**What to do:** In the listing that follows, the range to quote begins at the line that has "435L117 423L120 423L121" and ends after the line that has "482L157 481L155 509L151"; quote it verbatim and add nothing.

Record excerpts Start Marker

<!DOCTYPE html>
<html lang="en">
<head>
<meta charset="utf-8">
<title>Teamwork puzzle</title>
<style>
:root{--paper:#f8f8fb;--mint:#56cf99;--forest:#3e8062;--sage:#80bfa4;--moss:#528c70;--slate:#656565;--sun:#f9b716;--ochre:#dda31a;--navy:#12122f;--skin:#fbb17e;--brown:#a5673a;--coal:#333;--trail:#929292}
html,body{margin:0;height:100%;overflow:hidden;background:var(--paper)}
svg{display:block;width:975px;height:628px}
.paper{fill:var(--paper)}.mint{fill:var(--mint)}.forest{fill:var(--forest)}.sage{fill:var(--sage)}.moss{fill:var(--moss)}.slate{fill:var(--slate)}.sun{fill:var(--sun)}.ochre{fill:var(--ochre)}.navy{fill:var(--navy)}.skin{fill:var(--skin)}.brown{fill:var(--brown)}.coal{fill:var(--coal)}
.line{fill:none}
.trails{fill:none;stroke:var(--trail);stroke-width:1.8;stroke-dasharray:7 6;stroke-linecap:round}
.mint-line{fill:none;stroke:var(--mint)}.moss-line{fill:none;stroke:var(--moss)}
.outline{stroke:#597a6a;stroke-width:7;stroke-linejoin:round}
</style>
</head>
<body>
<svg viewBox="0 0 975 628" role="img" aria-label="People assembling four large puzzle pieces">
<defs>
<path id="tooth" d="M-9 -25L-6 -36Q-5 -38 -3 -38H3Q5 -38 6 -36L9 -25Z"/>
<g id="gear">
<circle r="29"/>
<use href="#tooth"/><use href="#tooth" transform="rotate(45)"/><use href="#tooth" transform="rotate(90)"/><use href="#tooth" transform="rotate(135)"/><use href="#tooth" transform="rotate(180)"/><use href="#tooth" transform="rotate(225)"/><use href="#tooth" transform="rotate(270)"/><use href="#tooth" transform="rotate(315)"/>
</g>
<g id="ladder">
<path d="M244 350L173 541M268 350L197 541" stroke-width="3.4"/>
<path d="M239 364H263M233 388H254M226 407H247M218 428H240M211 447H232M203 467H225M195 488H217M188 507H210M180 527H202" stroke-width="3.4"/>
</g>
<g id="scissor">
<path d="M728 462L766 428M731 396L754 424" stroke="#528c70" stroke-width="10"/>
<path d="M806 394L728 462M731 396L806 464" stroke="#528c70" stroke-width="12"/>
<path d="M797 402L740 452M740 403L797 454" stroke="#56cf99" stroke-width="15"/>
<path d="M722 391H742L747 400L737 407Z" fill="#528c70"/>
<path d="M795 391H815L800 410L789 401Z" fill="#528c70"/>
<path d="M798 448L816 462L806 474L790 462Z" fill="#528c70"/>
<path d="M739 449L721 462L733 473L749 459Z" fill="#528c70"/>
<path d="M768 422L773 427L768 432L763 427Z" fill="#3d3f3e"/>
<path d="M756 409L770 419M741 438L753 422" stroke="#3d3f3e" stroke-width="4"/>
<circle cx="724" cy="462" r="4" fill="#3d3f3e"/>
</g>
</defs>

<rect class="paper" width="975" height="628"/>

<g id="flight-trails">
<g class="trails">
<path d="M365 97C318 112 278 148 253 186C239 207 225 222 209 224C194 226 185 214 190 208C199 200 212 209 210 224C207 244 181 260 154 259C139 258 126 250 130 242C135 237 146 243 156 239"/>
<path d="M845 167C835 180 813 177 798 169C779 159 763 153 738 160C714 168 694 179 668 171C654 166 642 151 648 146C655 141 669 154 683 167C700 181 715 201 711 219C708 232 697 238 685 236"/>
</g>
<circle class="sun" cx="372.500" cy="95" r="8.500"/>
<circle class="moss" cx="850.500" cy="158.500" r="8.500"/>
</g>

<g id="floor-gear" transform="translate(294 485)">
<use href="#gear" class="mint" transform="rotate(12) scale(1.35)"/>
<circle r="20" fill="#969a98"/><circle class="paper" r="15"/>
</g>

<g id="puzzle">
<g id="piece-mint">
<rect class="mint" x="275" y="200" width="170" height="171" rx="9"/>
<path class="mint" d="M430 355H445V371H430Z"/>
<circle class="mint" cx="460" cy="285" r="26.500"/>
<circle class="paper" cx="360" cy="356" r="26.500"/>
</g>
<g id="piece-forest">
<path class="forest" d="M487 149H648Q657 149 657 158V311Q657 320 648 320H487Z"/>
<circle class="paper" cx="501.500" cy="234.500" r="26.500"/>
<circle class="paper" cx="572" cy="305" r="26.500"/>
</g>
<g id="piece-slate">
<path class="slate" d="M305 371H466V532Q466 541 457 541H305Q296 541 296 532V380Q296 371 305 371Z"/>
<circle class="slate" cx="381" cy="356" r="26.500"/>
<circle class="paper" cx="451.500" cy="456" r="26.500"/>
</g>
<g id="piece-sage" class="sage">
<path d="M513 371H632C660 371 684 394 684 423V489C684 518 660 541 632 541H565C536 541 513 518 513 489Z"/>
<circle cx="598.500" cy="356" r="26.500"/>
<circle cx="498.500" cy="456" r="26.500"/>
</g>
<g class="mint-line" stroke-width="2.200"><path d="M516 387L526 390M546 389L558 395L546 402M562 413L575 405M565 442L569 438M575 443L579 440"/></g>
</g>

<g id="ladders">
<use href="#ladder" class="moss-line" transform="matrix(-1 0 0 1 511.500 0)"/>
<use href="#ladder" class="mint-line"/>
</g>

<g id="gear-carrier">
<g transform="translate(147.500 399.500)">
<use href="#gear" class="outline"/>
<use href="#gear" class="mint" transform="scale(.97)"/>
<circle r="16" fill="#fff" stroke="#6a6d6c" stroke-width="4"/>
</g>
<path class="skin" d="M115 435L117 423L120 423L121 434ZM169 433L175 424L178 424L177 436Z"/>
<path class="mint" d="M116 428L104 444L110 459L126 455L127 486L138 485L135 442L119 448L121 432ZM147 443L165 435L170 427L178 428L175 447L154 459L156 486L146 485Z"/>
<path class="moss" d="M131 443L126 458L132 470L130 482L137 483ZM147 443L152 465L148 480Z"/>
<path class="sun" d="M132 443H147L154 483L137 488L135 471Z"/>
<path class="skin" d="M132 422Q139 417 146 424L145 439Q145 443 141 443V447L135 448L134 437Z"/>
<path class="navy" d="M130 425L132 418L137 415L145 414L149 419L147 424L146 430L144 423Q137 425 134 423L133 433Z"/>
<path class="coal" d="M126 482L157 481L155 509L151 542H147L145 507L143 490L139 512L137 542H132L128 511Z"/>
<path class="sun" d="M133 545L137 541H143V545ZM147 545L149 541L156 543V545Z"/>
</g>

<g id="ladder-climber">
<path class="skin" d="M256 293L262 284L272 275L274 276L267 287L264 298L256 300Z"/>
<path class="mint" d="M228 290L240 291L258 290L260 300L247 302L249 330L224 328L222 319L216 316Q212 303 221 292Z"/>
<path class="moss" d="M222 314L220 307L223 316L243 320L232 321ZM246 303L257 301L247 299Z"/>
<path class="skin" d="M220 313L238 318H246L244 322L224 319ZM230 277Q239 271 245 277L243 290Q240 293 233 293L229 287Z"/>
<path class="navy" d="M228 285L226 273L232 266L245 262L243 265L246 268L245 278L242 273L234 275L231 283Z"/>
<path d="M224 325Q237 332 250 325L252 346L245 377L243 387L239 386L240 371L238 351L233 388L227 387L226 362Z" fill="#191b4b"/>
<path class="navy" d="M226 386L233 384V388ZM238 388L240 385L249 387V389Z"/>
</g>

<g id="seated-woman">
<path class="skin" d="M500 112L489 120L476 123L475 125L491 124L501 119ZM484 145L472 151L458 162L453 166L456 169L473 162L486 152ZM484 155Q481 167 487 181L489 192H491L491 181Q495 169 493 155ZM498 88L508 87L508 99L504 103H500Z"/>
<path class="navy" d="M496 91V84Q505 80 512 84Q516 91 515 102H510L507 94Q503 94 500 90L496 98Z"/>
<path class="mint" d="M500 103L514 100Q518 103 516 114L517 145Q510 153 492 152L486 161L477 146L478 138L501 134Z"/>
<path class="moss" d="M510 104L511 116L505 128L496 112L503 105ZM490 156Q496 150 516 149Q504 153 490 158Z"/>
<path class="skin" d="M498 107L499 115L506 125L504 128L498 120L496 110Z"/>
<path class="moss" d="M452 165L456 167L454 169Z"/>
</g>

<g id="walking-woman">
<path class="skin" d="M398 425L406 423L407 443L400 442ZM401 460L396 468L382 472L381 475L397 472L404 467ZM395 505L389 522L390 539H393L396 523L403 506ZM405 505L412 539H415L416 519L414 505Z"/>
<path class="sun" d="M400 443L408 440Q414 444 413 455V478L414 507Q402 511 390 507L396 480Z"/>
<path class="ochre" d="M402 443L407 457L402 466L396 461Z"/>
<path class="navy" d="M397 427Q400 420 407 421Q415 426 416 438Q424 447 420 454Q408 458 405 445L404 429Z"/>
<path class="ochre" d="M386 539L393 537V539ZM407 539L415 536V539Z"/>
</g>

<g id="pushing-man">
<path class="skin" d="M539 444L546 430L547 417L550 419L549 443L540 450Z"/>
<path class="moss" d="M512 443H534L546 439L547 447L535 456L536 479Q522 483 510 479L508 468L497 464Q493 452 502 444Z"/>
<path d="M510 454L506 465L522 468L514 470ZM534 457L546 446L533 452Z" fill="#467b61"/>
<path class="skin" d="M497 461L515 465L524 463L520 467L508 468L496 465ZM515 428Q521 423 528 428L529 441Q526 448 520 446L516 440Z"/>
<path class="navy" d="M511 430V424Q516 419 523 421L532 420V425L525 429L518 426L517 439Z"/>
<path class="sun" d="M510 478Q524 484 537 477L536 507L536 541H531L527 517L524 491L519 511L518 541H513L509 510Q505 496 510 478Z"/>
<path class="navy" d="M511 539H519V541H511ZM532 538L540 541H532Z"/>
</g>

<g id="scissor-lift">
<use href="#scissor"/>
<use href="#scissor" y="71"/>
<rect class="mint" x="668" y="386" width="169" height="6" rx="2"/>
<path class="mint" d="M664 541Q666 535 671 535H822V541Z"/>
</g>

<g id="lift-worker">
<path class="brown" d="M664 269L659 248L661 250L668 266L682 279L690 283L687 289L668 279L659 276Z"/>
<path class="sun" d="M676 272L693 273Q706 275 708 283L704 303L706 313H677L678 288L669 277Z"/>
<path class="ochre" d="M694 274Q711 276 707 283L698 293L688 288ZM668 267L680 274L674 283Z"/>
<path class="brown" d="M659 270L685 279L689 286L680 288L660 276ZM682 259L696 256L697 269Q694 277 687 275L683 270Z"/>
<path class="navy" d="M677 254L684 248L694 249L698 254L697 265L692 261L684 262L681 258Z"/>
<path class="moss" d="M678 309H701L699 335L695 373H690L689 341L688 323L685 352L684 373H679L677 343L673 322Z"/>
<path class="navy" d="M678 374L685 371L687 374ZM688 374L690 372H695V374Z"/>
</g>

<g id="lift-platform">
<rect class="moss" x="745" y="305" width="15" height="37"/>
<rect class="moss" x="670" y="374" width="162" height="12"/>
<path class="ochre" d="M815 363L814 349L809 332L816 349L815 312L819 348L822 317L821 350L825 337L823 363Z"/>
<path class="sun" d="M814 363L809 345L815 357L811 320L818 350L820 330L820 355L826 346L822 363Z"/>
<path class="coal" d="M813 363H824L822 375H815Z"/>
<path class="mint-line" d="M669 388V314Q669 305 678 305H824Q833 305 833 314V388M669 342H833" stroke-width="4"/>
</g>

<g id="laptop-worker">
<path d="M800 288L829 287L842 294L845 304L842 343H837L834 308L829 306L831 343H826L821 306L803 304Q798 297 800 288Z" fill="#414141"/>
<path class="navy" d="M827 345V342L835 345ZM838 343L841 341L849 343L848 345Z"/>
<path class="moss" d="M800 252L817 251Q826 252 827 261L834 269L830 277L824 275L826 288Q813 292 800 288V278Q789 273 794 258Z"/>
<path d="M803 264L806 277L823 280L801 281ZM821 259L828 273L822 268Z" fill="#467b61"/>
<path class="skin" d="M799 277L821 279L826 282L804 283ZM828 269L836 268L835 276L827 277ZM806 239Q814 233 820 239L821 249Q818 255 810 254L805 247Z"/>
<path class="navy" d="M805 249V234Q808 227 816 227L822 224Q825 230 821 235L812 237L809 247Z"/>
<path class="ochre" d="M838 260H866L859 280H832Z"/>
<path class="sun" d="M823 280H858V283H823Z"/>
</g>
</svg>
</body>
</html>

Record excerpts End Marker

**Solution for this exercise:**
<path class="skin" d="M115 435L117 423L120 423L121 434ZM169 433L175 424L178 424L177 436Z"/>
<path class="mint" d="M116 428L104 444L110 459L126 455L127 486L138 485L135 442L119 448L121 432ZM147 443L165 435L170 427L178 428L175 447L154 459L156 486L146 485Z"/>
<path class="moss" d="M131 443L126 458L132 470L130 482L137 483ZM147 443L152 465L148 480Z"/>
<path class="sun" d="M132 443H147L154 483L137 488L135 471Z"/>
<path class="skin" d="M132 422Q139 417 146 424L145 439Q145 443 141 443V447L135 448L134 437Z"/>
<path class="navy" d="M130 425L132 418L137 415L145 414L149 419L147 424L146 430L144 423Q137 425 134 423L133 433Z"/>
<path class="coal" d="M126 482L157 481L155 509L151 542H147L145 507L143 490L139 512L137 542H132L128 511Z"/>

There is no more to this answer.